It was a beautiful day in Idaho Springs – hot and sunny with barely any clouds in the sky. I ditched my raingear and banked on not getting too wet (completely realistic with beginner rapids!). Fortunately, this panned out. I opted for running shorts and a long-sleeved running shirt that has really good ventilation. If you sit in the front of the raft, you do get more wet, so throwing on a raincoat wouldn’t hurt.
I would definitely recommend renting the wetsuit booties (only $3!) from Colorado Adventure Center. While only one of my feet got really wet, it would have been nice to just have rented the booties and not dealt with gross wet sneakers afterward (Yes, I left them in the car overnight underneath a towel. Yes, they smell absolutely horrific now. Don’t make my mistakes!). If you don’t want to get the booties, you can do what I did and wear old sneakers.
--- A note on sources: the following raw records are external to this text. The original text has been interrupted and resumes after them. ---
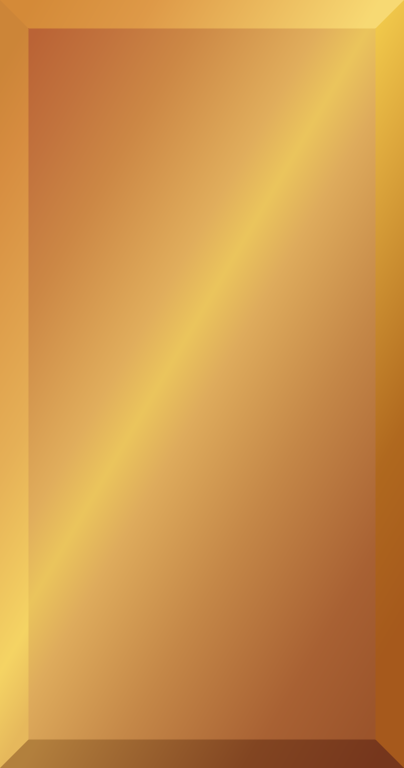
This background is drawn by a WebGL 1 fragment shader. Its source:

```glsl
precision highp float;
// A polished copper-gold plate inside a mitred bevel frame.
// One diagonal coordinate drives every colour ramp: the panel peaks in a bright
// ridge, and each of the four bevel facets has its own lit or shaded ramp.

uniform vec2 u_resolution;

const float BEVEL = 0.0705;  // frame thickness, in canvas widths
const float SLANT = 1.118;   // weight of height against width along the sweep
const float RIDGE = 0.953;   // sweep position of the highlight

// Moves a ramp on to its next colour between two sweep positions.
vec3 blend(vec3 colour, vec3 next, float start, float end, float sweep) {
  return mix(colour, next, clamp((sweep - start) / (end - start), 0.0, 1.0));
}

// Antialiased step at zero for a signed distance.
float cover(float dist, float pixel) {
  return clamp(dist / pixel + 0.5, 0.0, 1.0);
}

vec3 panelColour(float sweep) {
  vec3 c = vec3(0.73, 0.39, 0.21);
  c = blend(c, vec3(0.76, 0.45, 0.24), 0.14, 0.32, sweep);
  c = blend(c, vec3(0.80, 0.53, 0.27), 0.32, 0.52, sweep);
  c = blend(c, vec3(0.88, 0.68, 0.36), 0.52, 0.83, sweep);
  c = blend(c, vec3(0.92, 0.77, 0.36), 0.83, RIDGE, sweep);
  c = blend(c, vec3(0.87, 0.67, 0.36), RIDGE, 1.09, sweep);
  c = blend(c, vec3(0.77, 0.53, 0.28), 1.09, 1.38, sweep);
  c = blend(c, vec3(0.66, 0.38, 0.20), 1.38, 1.73, sweep);
  return blend(c, vec3(0.61, 0.33, 0.17), 1.73, 1.98, sweep);
}

vec3 leftFacet(float sweep) {
  vec3 c = vec3(0.80, 0.52, 0.22);
  c = blend(c, vec3(0.84, 0.55, 0.25), 0.10, 0.25, sweep);
  c = blend(c, vec3(0.90, 0.69, 0.34), 0.25, 0.69, sweep);
  c = blend(c, vec3(0.96, 0.83, 0.39), 0.69, 0.98, sweep);
  return blend(c, vec3(0.90, 0.72, 0.36), 0.98, 1.12, sweep);
}

vec3 topFacet(float sweep) {
  vec3 c = vec3(0.83, 0.54, 0.22);
  c = blend(c, vec3(0.87, 0.60, 0.28), 0.08, 0.38, sweep);
  return blend(c, vec3(0.97, 0.85, 0.45), 0.38, 0.94, sweep);
}

vec3 rightFacet(float sweep) {
  vec3 c = vec3(0.94, 0.78, 0.29);
  c = blend(c, vec3(0.87, 0.66, 0.24), 0.98, 1.18, sweep);
  c = blend(c, vec3(0.69, 0.41, 0.12), 1.18, 1.62, sweep);
  return blend(c, vec3(0.65, 0.35, 0.11), 1.62, 1.90, sweep);
}

vec3 bottomFacet(float sweep) {
  vec3 c = vec3(0.70, 0.50, 0.24);
  c = blend(c, vec3(0.51, 0.27, 0.13), 1.17, 1.72, sweep);
  return blend(c, vec3(0.46, 0.21, 0.11), 1.72, 2.05, sweep);
}

void main() {
  vec2 uv = gl_FragCoord.xy / u_resolution;
  float pixel = 1.0 / u_resolution.x;
  float sweep = uv.x + SLANT * (1.0 - uv.y);

  // Distance to the nearest side and nearest cap, in canvas widths
  vec2 inset = min(uv, 1.0 - uv) * u_resolution / u_resolution.x;

  // Frame: four facets joined along 45 degree mitres
  vec3 sides = mix(leftFacet(sweep), rightFacet(sweep), step(0.5, uv.x));
  vec3 caps = mix(bottomFacet(sweep), topFacet(sweep), step(0.5, uv.y));
  float mitre = (inset.x - inset.y) * 0.7071;
  vec3 frame = mix(sides, caps, cover(mitre, pixel));

  // Panel laid over the frame
  float inside = min(inset.x, inset.y) - BEVEL;
  vec3 colour = mix(frame, panelColour(sweep), cover(inside, pixel));
  gl_FragColor = vec4(colour, 1.0);
}
```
I wouldn’t recommend wearing socks – that was a pretty dumb idea on my part.
If you’re in Colorado (or any mountainous state that hosts whitewater rafting) make sure to bring sunglasses. If you have non-sporty sunglasses like mine (the sporty sunglasses I used to have met their end thanks to someone sitting on them. Definitely not me), make sure you have Croakies or something similar on them so they don’t end up in Clear Creek. Better safe than sorry! If you don’t have Croakies, find the nearest frat boy and ask him for some. Just kidding. Go buy some cheap ones on Amazon.
As always, slather yourself with sunscreen, but make sure you do not put it on your forehead or above your eyes. You will spend the rest of the trip with your eyes on fire when your sunscreen is running into your eyes after being splashed by water. Ask my boyfriend, he experienced this agony for a majority of our day.
Like I said, the beginner rapids are quite calm, and thanks to the awesome guides at Colorado Rafting Company, we had an absolute blast. Mark was our guide, and while he’s done for the season, he will be back in 2015 and I would definitely request him. All the guides were great, but Mark was the one in the raft with us, so I have to give him a special shout-out.
You will follow I-70 on your trip down Clear Creek, but you can’t beat how convenient it is to Denver. Colorado Adventure Center also has locations in Glenwood Springs and a few other areas in Colorado (check out their website for more details) and caters to all levels – from scared, nervous, newbie all the way up to experienced, ballsy, veteran!
I had a blast rafting and will definitely be taking on the intermediate levels next summer. You have a little bit of time left in the 2014 season, so get rafting while you still can!